But one journalist, Peter Oborne of the Daily Telegraph (usually a conservative newspaper), wrote about another group of people that had ‘forgotten that they have responsibilities as well as rights … the feral rich of Chelsea and Kensington’. They had ‘an almost totally selfish and greedy’.

Not all rich people, of course, greedy and selfish. Some use their money to try to do good in the world. Even Bill Gates, the Microsoft boss seems really concerned to improve public health in Africa. Currency speculator George Soros openly criticizes the system that has made him so rich; he encourages democracy with his Open Society Foundations. But these individual actions won’t change the situation. The rich still give a smaller share of their income to charity than people who earn average incomes; they give much less than people who earn least.

But here are signs that some friends of the rich – and some rich people themselves – are feeling bad about this situation. They say the unfairness is bad for capitalism. Marx predicted this: he said that capitalism has inside it the seeds of its own destruction.

Problems are beginning between the millionaires and the billionaires – the billionaires have become so much richer, so much faster and the millionaires are struggling to be as rich as them. Equality is a popular word in all areas now – including meetings of business and world leaders at the World Economic Forum and in The Economist. People see increasing inequality as a danger, which brings social unrest to harm capitalism.

This is the big hope: power from below. The inequality we have now is the result of years of destroying the power of unions, making wages lower and creating a high level of powerful people. It is not enough to talk about more equality. We need to take money from the rich and give it more equally to the rest. We need to break down the institutions and practices that make privilege and inequality stay with us. What the young British rioters of 2011 were doing was redistribution, but with no discipline or political system. When protesters from Uncut occupy Starbucks coffee shops and turn them into crêches – because when Starbucks doesn’t pay tax, the government cuts things like crèches – people support them. When 800 council workers in Caerphilly, Wales, go on strike to protest against a 30-per-cent pay rise for their bosses, this shows that change is happening.

We are finding out that many big companies around the world have not paid tax – Apple, General Electric, Vodafone, Starbucks, Google, Amazon, PepsiCo, Goldman Sachs, Facebook – and many people are angry. The mood has changed. In Greece, a country where it used to be normal to try not to pay tax, the new hero is the journalist who was accused of making public the names of 2,000 people who didn’t pay tax.
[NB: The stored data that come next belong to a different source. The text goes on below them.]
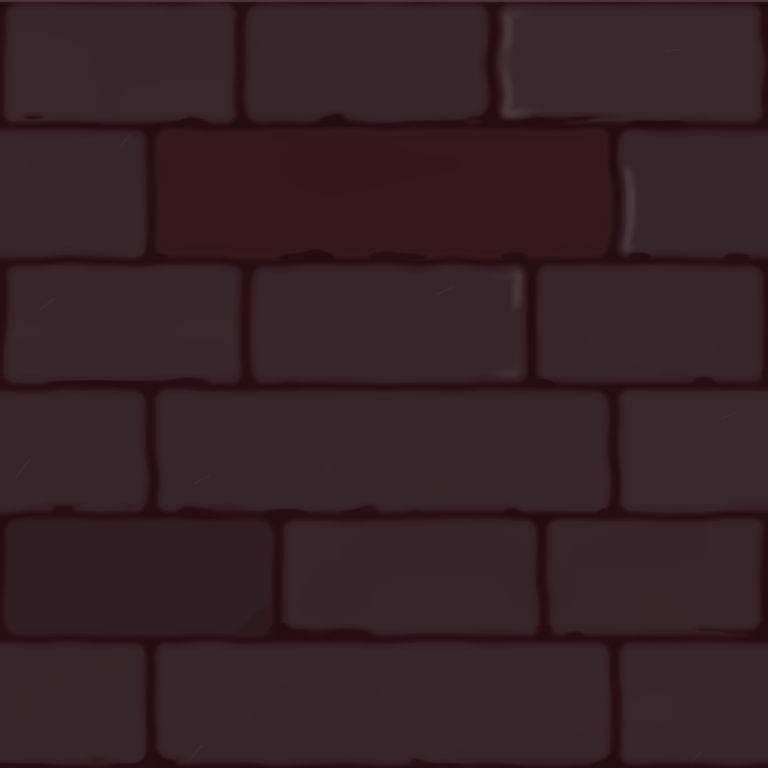
This texture is drawn by a three.js fragment shader. Its source:

```glsl
// Dark painted brick wall: six courses of rounded blocks, one of them red.
// Each point finds its block, takes a rounded-box distance to it, and shades
// the joint, the soft rim and the chips from that distance and value noise.
varying vec2 vUv;

const vec3 BRICK = vec3(0.217, 0.151, 0.171);
const vec3 BRICK_RED = vec3(0.210, 0.090, 0.106);
const vec3 BRICK_DARK = vec3(0.184, 0.122, 0.145);
const vec3 MORTAR = vec3(0.185, 0.077, 0.090);
const vec3 MORTAR_CORE = vec3(0.138, 0.045, 0.062);
const vec3 RIM = vec3(0.195, 0.100, 0.115);
const vec3 WORN = vec3(0.330, 0.260, 0.285);

const vec3 LOW_EDGES = vec3(0.168, 0.328, 0.497);   // course tops, bottom up
const vec3 HIGH_EDGES = vec3(0.660, 0.836, 1.0);
const vec2 WIDE_JOINTS = vec2(0.198, 0.800);        // even courses
const vec2 GAP = vec2(0.0075, 0.0058);              // half width of joints
const float CORNER = 0.015;
const float EDGE = 0.0022;
const float WOBBLE = 0.007;

float hash(vec2 p) {
  return fract(sin(dot(p, vec2(127.1, 311.7))) * 43758.5453);
}

float noise(vec2 p) {
  vec2 i = floor(p), f = fract(p);
  f = f * f * (3.0 - 2.0 * f);
  return mix(mix(hash(i), hash(i + vec2(1.0, 0.0)), f.x),
             mix(hash(i + vec2(0.0, 1.0)), hash(i + 1.0), f.x), f.y);
}

float maxOf(vec3 v) { return max(v.x, max(v.y, v.z)); }
float minOf(vec3 v) { return min(v.x, min(v.y, v.z)); }
float isNear(float a, float b) { return 1.0 - step(0.5, abs(a - b)); }

float roundBox(vec2 p, vec2 halfSize, float r) {
  vec2 q = abs(p) - halfSize + r;
  return length(max(q, 0.0)) + min(max(q.x, q.y), 0.0) - r;
}

float segment(vec2 p, vec2 a, vec2 ray) {
  return length(p - a - ray * clamp(dot(p - a, ray) / dot(ray, ray), 0.0, 1.0));
}

// Inner joints of a course
vec2 jointsOf(float row) {
  if (mod(row, 2.0) < 0.5) return WIDE_JOINTS;
  return row < 2.0 ? vec2(0.361, 0.707)
       : row < 4.0 ? vec2(0.322, 0.694) : vec2(0.314, 0.641);
}

void main() {
  // Hand-drawn wander of the joints
  vec2 wander = vec2(noise(vUv * vec2(9.0, 24.0)), noise(vUv * vec2(22.0, 9.0) + 40.0));
  vec2 p = vUv + (wander - 0.5) * WOBBLE * vec2(1.0, 0.6);

  // Course and block
  vec3 below = step(LOW_EDGES, vec3(p.y));
  vec3 above = step(HIGH_EDGES, vec3(min(p.y, 0.9999)));
  float row = dot(below + above, vec3(1.0));
  float bottom = max(maxOf(below * LOW_EDGES), maxOf(above * HIGH_EDGES));
  float top = min(minOf(mix(LOW_EDGES, vec3(1.0), below)),
                  minOf(mix(HIGH_EDGES, vec3(1.0), above)));
  vec2 joints = jointsOf(row);
  bool shifted = mod(row, 2.0) < 0.5;
  float column = step(joints.x, p.x) + step(joints.y, p.x);
  float left = column < 0.5 ? (shifted ? joints.y - 1.0 : 0.0)
             : column < 1.5 ? joints.x : joints.y;
  float right = column < 0.5 ? joints.x
              : column < 1.5 ? joints.y : (shifted ? joints.x + 1.0 : 1.0);
  vec2 center = 0.5 * vec2(left + right, bottom + top);
  vec2 halfSize = 0.5 * vec2(right - left, top - bottom) - GAP;
  vec2 local = p - center;
  float d = roundBox(local, halfSize, CORNER);

  // Nicks along the lower edge, and one slanted chip on three courses
  float height = local.y + halfSize.y;
  float lower = 1.0 - smoothstep(0.0, 0.025, height);
  d += 0.009 * lower * smoothstep(0.62, 0.9, noise(vUv * vec2(24.0, 60.0) + 7.0));
  float chipX = row < 3.0 ? 0.470 : row < 5.0 ? 0.405 : 0.430;
  float hasChip = isNear(row, 2.0) + isNear(row, 4.0) + isNear(row, 5.0);
  float chip = (p.x - chipX - 0.8 * height) / 0.015;
  d += 0.014 * hasChip * lower * exp(-chip * chip);

  // Block colour with faint brushwork
  float redBlock = isNear(row, 4.0) * isNear(column, 1.0);
  float darkBlock = isNear(row, 1.0) * isNear(column, 0.0);
  vec3 block = BRICK * (0.97 + 0.045 * hash(vec2(row, mod(column, 3.0)) + 3.0));
  block = mix(mix(block, BRICK_DARK, darkBlock), BRICK_RED, redBlock);
  block *= 0.99 + 0.02 * noise(vUv * vec2(7.0, 14.0));
  vec2 stain = (local - vec2(halfSize.x, -halfSize.y)) / vec2(0.085, 0.05);
  float ragged = length(stain) + 0.5 * noise(vUv * 38.0);
  block = mix(block, RIM * 0.82, 0.55 * darkBlock * (1.0 - smoothstep(0.9, 1.1, ragged)));

  // Pale worn edges on the struck side of three blocks
  float side = isNear(row, 3.0) * isNear(column, 1.0)
             - (isNear(row, 4.0) + isNear(row, 5.0)) * isNear(column, 2.0);
  float reach = smoothstep(halfSize.x - 0.065, halfSize.x, local.x * side);
  float band = smoothstep(-0.022, -0.012, d) * (1.0 - smoothstep(-0.007, -0.002, d));
  float scuff = smoothstep(0.35, 0.8, noise(vUv * vec2(32.0, 26.0) + 11.0));
  block = mix(block, WORN, 0.65 * abs(side) * reach * band * scuff);

  // Fine scratches
  for (int i = 0; i < 9; i++) {
    vec2 seed = vec2(float(i), 5.0);
    vec2 start = vec2(hash(seed), hash(seed + 17.0));
    float scratch = segment(vUv, start, vec2(0.018, 0.024 * hash(seed + 31.0)));
    block += 0.022 * (1.0 - smoothstep(0.0004, 0.0018, scratch));
  }

  // Reddish rim, then the joint with its dark core
  float rim = smoothstep(-0.012, 0.001, d) * (0.35 + 0.4 * noise(vUv * 17.0));
  block = mix(block, RIM, rim);
  float core = smoothstep(0.001, 0.006, d) * (0.5 + 0.5 * noise(vUv * 13.0 + 23.0));
  vec3 color = mix(block, mix(MORTAR, MORTAR_CORE, core), smoothstep(-EDGE, EDGE, d));

  // Pale line along the upper border
  color = mix(color, WORN, 0.8 * smoothstep(0.996, 0.999, vUv.y));
  gl_FragColor = vec4(color, 1.0);
}
```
In 2013, we will have more cuts. Governments are trying to tell the people that it is their fault that the country has no money, and they must pay for it with their jobs, public services, pensions and savings. Maybe people will fight against this. The political class, like the rich, are in the minority. The rich and powerful need the help of the 99 per cent, even if they think and behave as if they don’t. It is dangerous for them to cut themselves off from the rest of humanity. And it is dangerous for us to ignore them or to accept their terrible power.

As this article has been simplified, the words, text structure and quotes may have been changed. For the original, please see: http://www.newint.org/features/2013/01/01/feral-rich-keynote/